    I have been looking all over the internet and this is the first site that I can honestly say strikes the right code for me. I don’t think no contact or the other things that many experts advice is healthy and especially at our age, we are both in our 50s. I also bought your book and everything seems clearer than it has ever been. I was a jerk and she put up with so much because she loved me, she couldn’t do it anymore as she told me and ended the relationship. I want her back and doing the things you advice to get her back. For the first time yesterday, she seemed more open to talking to me but said it does not mean we are getting back together. I know I have a long way of me, but thanks for this resource.

    1. says: Yangki Akiteng

      Like you said, you have a long ways to go, but at least you are on the right track.

      Let me know how else I can be of help.

  2. says: Danielle

    Hi Yangki,

    What do you suggest qualifies as “effective contact” and how do you transition from minimal to effective? I read the Ebook but I am not sure what sort of comments or exchanges are needed to move forward. I have kept things positive and light and my ex responds but very basic. I also am keeping things distant since he still seems angry. Thank you for your smart approaches by the way!

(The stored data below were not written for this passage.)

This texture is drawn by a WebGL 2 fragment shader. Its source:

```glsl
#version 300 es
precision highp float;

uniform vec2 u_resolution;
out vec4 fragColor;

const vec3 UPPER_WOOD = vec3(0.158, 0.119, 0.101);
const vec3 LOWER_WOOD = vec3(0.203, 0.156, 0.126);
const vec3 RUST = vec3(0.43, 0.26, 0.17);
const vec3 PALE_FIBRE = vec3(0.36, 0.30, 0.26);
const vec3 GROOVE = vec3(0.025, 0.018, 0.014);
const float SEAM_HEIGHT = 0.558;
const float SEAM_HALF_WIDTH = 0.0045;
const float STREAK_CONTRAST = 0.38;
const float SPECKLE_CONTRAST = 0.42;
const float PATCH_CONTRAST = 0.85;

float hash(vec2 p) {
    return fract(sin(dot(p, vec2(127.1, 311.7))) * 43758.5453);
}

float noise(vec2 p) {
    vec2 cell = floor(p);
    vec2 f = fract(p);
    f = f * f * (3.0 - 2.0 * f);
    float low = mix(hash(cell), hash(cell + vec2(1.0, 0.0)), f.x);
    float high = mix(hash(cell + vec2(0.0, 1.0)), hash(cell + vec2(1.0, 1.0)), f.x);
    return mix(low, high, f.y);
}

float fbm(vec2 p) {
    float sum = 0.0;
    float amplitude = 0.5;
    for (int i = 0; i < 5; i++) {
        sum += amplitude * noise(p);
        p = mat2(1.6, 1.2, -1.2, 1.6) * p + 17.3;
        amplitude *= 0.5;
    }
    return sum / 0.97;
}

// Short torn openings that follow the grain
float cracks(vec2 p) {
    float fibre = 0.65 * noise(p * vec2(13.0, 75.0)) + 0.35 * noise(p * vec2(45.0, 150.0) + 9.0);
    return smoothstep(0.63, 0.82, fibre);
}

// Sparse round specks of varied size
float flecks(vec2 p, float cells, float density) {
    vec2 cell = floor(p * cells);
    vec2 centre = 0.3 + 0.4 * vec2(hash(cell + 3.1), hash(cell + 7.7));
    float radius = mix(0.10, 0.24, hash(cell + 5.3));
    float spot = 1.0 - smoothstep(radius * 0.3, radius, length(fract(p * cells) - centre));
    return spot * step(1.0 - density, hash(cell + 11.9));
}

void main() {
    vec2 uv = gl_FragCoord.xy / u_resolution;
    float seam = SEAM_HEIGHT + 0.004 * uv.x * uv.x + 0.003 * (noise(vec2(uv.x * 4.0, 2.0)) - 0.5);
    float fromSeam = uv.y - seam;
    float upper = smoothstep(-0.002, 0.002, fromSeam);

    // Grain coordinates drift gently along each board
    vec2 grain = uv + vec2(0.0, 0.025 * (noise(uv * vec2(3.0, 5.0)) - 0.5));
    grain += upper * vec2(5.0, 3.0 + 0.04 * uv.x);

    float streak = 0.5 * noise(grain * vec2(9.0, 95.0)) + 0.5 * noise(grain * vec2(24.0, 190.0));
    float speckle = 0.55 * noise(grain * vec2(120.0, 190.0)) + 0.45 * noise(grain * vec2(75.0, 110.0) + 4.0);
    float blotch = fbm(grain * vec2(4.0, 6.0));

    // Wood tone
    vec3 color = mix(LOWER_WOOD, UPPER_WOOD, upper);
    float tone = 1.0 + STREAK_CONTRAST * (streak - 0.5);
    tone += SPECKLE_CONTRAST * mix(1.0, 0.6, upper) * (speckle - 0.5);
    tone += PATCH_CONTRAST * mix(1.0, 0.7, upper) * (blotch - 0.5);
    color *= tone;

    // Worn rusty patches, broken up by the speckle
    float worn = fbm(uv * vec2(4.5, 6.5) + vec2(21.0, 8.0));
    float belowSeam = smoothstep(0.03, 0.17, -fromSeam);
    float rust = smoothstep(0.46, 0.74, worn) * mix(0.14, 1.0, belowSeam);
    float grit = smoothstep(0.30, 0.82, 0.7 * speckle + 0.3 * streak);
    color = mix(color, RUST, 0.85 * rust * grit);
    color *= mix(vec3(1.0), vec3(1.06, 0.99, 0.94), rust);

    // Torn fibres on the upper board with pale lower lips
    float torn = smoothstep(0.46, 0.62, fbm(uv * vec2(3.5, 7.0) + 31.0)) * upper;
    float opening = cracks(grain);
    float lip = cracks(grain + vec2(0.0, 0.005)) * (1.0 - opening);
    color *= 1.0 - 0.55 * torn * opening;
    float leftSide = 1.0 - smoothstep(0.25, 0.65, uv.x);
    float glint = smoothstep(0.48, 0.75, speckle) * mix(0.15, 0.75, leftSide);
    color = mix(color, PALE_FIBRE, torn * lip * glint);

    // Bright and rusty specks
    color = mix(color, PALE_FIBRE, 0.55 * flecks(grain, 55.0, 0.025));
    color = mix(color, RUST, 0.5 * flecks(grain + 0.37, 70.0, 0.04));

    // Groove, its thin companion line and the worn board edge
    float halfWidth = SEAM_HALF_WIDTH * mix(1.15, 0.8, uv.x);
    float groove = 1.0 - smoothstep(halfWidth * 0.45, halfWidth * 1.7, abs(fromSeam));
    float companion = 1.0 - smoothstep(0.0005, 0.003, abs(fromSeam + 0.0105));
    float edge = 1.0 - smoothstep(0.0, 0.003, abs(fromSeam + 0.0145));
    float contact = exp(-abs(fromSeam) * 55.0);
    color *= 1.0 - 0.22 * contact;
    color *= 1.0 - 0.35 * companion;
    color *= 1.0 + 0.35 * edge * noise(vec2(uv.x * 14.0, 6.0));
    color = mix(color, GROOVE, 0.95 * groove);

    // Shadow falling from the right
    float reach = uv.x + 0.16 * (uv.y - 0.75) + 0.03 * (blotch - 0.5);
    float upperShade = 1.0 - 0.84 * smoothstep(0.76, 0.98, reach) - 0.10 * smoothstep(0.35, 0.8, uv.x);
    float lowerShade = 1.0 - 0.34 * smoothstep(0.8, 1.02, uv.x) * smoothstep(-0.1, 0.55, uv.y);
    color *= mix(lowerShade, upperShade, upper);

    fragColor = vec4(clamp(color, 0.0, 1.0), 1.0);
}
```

    1. 1. There is no such thing as “effective contact”, contact is just contact. I spent quite sometime explaining the difference between contact and communication, and communication and effective communication (pages 164 – 170).

      2. The whole section on “Contact” Pgs 80-162 is about regulating your contacts and the type of topics that can make him/her want to respond. The section on “Effective communication” Pgs 163-222 is about sustaining conversation to get him/her to want to initiate contact and want to be engaged in back and forth communication. Pgs 223-293 “Emotional Bonding” is about triggering the right emotions.

      3. All those three sections help to move things forward. It’s not just one thing but a series of things. That’s why I spent time writing over 200 pages just on that alone. If you do this right, things begin to fall in place. It’s the foundation for asking him to try things again.

  3. says: Hover

    First I wanted to say thank you for the session last week. What you said about issues with control made a lot of sense to me. It made it a lot easier for me to face my fear and anxiety over contacting her. She hasn’t responded but I didn’t expect her to since it’s been almost 3 months since we had nay contact. I’m going to contact her again next week and hopefully I get a response. Even if I do not, I’m still glad I’m finally working through my issues with fear and control.

  4. says: Escape

    This is really helpful. I am an anxiety sufferer and struggled with it for years. It gets worse with separation but I am working on being positive as much as I can.